For each line of the listing that includes the word "scallop", show the whole line.

> [The input]
════════════════
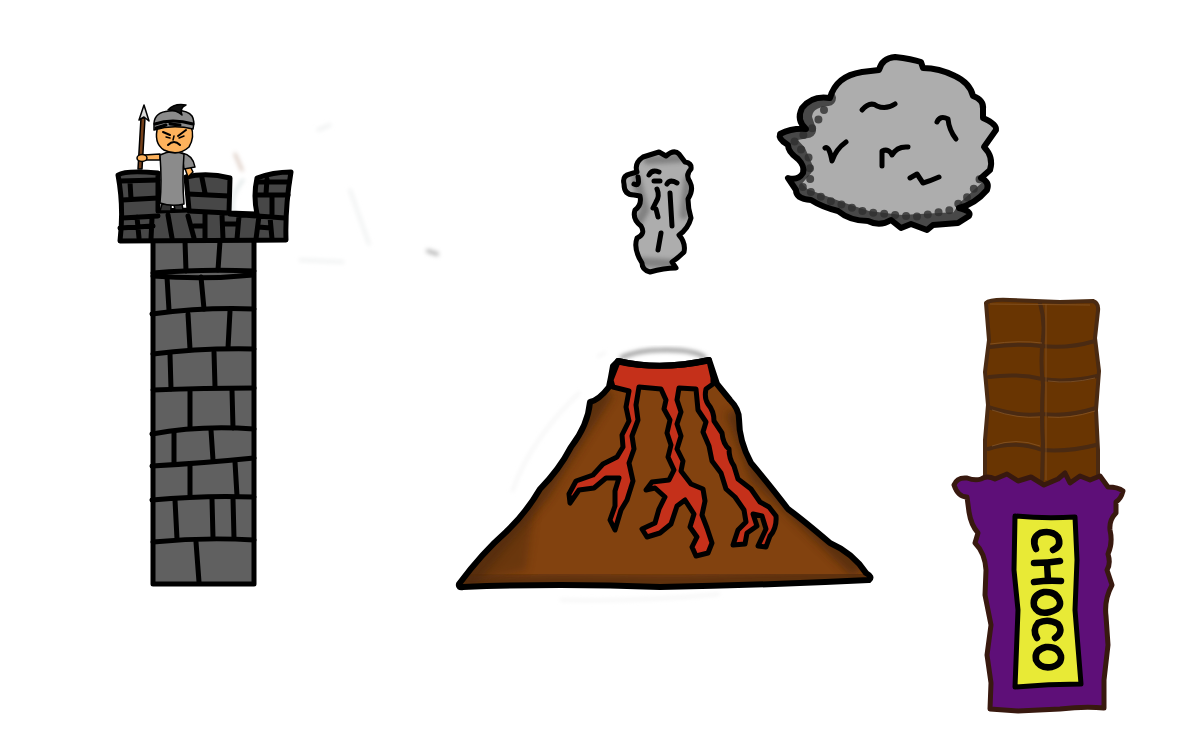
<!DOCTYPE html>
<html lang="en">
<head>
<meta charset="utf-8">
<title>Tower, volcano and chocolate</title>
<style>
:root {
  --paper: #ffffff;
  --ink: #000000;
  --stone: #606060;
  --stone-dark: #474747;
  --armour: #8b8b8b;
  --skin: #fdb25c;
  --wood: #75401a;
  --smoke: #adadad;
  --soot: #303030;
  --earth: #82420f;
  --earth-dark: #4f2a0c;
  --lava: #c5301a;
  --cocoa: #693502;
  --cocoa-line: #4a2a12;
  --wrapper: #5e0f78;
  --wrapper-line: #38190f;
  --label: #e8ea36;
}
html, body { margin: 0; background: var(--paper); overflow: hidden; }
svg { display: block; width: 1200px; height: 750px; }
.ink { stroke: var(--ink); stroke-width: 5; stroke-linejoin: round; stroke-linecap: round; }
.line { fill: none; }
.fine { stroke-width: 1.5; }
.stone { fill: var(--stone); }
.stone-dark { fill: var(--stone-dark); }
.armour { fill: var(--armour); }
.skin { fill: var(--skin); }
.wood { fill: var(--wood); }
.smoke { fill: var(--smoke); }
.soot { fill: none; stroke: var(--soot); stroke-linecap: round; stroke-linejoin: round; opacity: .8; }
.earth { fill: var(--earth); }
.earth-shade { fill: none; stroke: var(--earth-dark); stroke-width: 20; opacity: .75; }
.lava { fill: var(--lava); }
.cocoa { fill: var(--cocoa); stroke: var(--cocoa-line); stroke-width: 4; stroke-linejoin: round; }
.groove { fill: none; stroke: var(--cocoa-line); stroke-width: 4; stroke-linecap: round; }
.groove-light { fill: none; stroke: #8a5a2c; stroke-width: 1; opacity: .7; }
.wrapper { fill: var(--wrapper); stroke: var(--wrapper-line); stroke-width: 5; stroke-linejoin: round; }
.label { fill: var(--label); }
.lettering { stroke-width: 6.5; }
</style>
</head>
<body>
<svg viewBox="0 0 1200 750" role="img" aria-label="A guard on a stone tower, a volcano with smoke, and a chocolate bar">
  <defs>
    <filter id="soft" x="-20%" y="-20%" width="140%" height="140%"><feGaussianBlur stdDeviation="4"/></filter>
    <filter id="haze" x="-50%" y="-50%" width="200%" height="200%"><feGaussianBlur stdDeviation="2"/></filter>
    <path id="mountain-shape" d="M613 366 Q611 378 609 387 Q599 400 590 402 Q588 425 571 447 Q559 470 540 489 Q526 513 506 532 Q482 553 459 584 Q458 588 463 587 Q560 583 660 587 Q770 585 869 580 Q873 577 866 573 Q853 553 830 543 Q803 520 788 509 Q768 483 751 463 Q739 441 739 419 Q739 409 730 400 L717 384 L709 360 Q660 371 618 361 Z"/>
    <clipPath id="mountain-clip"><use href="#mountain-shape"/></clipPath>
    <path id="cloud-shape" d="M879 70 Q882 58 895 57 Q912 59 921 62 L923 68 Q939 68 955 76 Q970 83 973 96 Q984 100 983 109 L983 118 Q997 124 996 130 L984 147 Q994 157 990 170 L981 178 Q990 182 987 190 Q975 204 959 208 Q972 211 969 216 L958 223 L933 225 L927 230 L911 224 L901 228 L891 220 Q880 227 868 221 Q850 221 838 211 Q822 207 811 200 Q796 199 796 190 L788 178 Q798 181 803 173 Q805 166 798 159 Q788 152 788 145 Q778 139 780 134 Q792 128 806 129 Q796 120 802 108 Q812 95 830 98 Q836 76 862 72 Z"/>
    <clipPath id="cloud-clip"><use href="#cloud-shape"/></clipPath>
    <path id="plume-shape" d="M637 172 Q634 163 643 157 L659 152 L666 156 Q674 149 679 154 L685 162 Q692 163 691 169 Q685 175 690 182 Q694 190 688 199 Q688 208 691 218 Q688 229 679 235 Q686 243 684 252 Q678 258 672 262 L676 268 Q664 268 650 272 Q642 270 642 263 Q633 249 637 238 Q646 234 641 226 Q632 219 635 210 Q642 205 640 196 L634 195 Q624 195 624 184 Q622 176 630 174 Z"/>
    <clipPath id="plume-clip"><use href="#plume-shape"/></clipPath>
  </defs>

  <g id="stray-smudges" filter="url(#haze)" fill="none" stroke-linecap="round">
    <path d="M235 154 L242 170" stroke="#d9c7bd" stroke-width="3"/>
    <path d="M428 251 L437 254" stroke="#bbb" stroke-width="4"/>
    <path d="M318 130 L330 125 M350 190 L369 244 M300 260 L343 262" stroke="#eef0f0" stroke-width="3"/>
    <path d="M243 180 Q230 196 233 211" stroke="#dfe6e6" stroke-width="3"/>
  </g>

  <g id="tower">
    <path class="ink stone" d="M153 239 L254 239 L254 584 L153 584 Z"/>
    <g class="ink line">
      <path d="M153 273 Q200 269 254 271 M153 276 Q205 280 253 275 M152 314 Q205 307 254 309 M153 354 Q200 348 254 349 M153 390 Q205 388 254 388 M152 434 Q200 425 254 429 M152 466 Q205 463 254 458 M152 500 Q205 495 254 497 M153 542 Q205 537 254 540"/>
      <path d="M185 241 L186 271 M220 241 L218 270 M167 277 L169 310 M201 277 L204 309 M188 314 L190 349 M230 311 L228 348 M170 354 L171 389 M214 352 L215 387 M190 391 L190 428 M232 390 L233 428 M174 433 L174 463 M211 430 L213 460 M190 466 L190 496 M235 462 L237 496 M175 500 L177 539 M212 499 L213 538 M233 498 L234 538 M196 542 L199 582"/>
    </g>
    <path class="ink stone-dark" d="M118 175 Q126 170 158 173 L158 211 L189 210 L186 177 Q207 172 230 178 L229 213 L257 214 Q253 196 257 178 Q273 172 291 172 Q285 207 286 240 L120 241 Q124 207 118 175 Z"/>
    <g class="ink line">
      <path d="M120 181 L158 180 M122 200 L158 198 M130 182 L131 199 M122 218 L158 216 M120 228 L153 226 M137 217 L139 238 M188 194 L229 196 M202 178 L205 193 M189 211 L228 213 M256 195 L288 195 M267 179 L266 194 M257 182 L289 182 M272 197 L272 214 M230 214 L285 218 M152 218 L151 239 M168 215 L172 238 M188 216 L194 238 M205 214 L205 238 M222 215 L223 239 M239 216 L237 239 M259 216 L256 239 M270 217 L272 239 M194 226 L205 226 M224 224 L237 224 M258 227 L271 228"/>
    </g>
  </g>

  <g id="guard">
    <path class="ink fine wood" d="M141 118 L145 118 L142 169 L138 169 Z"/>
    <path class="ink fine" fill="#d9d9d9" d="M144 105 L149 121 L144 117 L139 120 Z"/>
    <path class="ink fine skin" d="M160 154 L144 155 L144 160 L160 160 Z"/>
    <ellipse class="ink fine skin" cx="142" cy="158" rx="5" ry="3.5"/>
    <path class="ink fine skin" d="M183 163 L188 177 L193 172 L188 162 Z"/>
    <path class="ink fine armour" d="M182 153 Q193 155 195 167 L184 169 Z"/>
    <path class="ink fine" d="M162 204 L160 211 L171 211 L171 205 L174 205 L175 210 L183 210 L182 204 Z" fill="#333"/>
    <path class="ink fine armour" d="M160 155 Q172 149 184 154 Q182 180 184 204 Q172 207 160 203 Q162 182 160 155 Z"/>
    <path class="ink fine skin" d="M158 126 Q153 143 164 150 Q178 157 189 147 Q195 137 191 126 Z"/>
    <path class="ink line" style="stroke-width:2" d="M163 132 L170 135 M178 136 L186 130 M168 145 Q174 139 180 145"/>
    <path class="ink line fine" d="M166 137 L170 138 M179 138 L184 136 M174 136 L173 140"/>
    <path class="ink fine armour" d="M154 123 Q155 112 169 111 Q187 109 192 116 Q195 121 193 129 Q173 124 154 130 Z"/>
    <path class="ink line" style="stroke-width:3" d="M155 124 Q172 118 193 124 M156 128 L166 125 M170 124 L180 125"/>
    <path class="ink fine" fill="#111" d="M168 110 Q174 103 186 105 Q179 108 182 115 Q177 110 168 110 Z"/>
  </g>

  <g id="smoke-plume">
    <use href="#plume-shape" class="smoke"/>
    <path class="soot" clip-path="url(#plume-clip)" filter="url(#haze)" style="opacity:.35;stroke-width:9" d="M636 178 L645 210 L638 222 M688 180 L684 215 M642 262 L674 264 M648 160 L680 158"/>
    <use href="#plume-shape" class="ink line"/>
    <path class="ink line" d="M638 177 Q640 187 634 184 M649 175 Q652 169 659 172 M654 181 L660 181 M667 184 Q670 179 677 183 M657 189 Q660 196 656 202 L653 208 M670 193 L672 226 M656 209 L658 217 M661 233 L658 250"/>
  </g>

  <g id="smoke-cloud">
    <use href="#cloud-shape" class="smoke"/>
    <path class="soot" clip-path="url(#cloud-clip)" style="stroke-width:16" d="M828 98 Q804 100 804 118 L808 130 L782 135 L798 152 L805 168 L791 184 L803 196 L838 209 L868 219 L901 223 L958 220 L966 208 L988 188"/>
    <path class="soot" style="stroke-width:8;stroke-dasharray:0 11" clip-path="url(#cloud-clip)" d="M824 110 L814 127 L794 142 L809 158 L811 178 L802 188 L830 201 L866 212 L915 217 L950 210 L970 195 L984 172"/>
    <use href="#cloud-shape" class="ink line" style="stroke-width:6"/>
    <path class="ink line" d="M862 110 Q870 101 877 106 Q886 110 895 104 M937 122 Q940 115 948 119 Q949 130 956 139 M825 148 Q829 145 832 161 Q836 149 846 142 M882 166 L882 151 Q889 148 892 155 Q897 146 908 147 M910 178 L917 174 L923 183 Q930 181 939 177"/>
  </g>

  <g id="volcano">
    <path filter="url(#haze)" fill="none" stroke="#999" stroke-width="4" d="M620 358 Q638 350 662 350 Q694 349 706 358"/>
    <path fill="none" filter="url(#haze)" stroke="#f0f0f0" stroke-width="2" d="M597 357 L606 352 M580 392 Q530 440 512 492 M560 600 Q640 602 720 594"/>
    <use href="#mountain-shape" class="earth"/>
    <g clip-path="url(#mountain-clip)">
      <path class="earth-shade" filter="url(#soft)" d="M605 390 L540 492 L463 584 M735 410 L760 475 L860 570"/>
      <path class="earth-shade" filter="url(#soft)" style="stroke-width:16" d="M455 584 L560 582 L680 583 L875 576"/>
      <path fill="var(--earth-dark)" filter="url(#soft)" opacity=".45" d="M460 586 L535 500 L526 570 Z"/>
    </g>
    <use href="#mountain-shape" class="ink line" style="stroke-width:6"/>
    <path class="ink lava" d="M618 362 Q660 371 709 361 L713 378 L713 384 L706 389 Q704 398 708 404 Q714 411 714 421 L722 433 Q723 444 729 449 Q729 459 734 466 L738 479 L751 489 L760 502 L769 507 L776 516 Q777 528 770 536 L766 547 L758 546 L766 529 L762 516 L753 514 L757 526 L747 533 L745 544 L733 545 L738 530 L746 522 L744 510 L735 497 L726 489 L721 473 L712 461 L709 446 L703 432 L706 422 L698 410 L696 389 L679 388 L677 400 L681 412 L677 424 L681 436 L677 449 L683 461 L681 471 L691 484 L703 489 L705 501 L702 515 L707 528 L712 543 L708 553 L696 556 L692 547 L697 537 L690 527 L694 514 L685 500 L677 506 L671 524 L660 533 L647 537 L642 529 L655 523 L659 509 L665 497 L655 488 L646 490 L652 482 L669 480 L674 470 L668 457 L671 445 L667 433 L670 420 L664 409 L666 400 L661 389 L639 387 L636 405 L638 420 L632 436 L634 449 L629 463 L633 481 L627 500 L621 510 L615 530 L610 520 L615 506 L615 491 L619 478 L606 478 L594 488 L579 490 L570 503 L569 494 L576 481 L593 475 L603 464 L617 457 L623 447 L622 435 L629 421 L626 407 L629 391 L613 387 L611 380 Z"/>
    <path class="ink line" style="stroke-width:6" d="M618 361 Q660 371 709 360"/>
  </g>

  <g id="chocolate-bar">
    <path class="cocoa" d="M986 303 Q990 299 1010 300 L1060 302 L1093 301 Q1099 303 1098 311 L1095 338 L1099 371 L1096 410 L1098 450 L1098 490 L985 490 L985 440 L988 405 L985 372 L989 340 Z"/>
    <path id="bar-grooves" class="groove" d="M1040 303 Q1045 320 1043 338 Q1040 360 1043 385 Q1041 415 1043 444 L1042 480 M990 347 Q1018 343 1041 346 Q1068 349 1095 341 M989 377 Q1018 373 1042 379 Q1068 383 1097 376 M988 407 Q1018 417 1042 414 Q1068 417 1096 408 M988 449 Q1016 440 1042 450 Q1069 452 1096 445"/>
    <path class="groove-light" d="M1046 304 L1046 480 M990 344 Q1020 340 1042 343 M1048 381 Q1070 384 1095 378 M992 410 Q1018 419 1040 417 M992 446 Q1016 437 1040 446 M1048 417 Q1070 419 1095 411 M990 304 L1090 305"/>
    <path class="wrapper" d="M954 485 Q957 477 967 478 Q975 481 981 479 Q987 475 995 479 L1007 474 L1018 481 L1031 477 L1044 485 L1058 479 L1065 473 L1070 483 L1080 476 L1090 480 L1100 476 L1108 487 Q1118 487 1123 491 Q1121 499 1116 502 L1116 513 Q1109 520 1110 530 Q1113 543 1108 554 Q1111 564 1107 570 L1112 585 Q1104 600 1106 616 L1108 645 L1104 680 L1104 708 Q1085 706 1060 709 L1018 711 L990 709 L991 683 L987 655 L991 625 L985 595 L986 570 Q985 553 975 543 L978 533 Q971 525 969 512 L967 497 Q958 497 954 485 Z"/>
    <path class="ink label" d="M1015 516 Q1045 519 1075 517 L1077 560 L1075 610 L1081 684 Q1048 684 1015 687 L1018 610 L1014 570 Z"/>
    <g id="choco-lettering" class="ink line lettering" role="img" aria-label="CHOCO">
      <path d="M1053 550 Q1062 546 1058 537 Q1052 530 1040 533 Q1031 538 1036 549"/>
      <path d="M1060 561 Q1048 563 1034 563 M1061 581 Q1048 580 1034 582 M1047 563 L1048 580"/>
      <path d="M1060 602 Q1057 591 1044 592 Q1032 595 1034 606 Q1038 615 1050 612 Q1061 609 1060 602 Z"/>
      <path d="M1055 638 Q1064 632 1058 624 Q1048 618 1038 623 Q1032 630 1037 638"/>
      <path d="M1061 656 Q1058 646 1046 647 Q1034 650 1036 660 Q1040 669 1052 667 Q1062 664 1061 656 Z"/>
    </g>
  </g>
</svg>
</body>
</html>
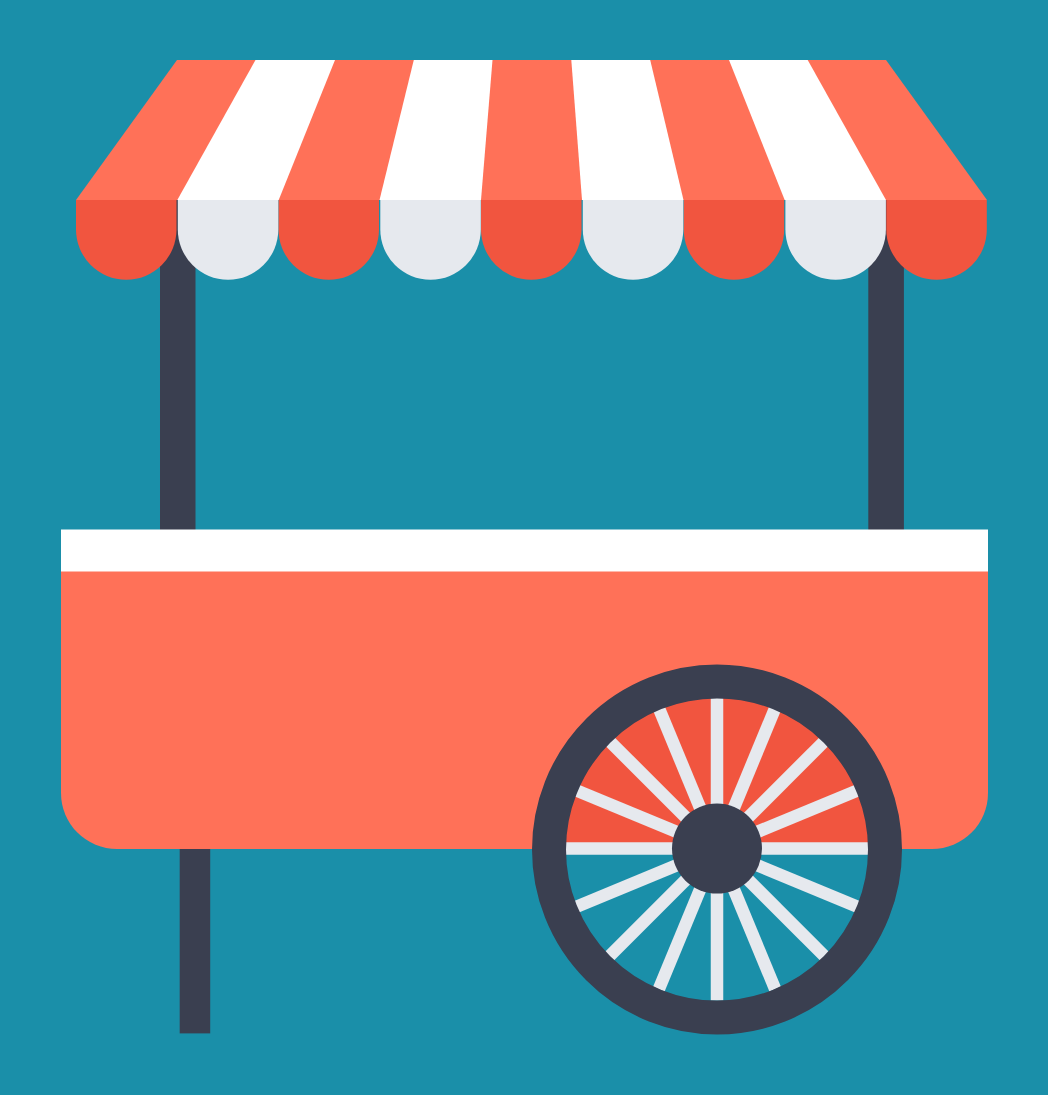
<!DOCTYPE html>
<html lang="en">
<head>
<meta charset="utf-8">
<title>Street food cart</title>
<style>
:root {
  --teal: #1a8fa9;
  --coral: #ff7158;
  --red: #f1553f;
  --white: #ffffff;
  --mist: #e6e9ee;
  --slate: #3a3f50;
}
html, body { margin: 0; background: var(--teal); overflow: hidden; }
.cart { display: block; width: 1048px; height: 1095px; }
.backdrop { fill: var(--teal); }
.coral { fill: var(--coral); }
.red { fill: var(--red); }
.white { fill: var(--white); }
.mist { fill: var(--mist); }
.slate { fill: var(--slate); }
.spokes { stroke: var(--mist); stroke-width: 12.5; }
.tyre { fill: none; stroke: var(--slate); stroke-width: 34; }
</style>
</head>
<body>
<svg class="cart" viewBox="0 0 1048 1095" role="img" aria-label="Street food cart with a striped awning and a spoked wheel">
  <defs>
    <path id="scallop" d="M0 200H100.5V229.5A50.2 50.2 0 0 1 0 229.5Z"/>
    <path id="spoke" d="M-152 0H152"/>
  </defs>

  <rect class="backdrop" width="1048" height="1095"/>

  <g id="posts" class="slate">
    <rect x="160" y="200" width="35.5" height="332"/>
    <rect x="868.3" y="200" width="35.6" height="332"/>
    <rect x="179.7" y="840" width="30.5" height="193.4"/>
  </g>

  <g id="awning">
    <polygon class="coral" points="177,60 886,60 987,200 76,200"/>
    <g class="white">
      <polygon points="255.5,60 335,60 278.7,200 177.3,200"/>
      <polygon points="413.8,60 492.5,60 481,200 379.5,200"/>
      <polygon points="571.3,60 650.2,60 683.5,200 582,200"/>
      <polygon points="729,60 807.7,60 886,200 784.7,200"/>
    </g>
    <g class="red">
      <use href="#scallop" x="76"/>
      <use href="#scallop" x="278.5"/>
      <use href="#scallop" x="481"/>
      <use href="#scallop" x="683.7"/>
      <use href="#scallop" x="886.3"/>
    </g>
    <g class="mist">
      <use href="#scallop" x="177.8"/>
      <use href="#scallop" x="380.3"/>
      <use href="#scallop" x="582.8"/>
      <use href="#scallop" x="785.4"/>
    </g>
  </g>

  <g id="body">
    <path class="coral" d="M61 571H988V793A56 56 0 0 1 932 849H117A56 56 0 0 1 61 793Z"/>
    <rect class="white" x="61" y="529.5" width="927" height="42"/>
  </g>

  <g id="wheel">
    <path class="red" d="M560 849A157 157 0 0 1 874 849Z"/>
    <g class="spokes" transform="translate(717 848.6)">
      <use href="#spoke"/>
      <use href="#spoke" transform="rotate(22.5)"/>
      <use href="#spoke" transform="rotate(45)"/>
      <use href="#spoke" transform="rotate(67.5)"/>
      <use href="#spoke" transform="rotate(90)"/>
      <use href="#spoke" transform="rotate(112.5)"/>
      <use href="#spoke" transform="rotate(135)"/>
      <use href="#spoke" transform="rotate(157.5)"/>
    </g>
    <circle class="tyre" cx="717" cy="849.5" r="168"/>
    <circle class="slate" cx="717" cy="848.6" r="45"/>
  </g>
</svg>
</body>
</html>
════════════════
> [Exercise result]
    <path id="scallop" d="M0 200H100.5V229.5A50.2 50.2 0 0 1 0 229.5Z"/>
      <use href="#scallop" x="76"/>
      <use href="#scallop" x="278.5"/>
      <use href="#scallop" x="481"/>
      <use href="#scallop" x="683.7"/>
      <use href="#scallop" x="886.3"/>
      <use href="#scallop" x="177.8"/>
      <use href="#scallop" x="380.3"/>
      <use href="#scallop" x="582.8"/>
      <use href="#scallop" x="785.4"/>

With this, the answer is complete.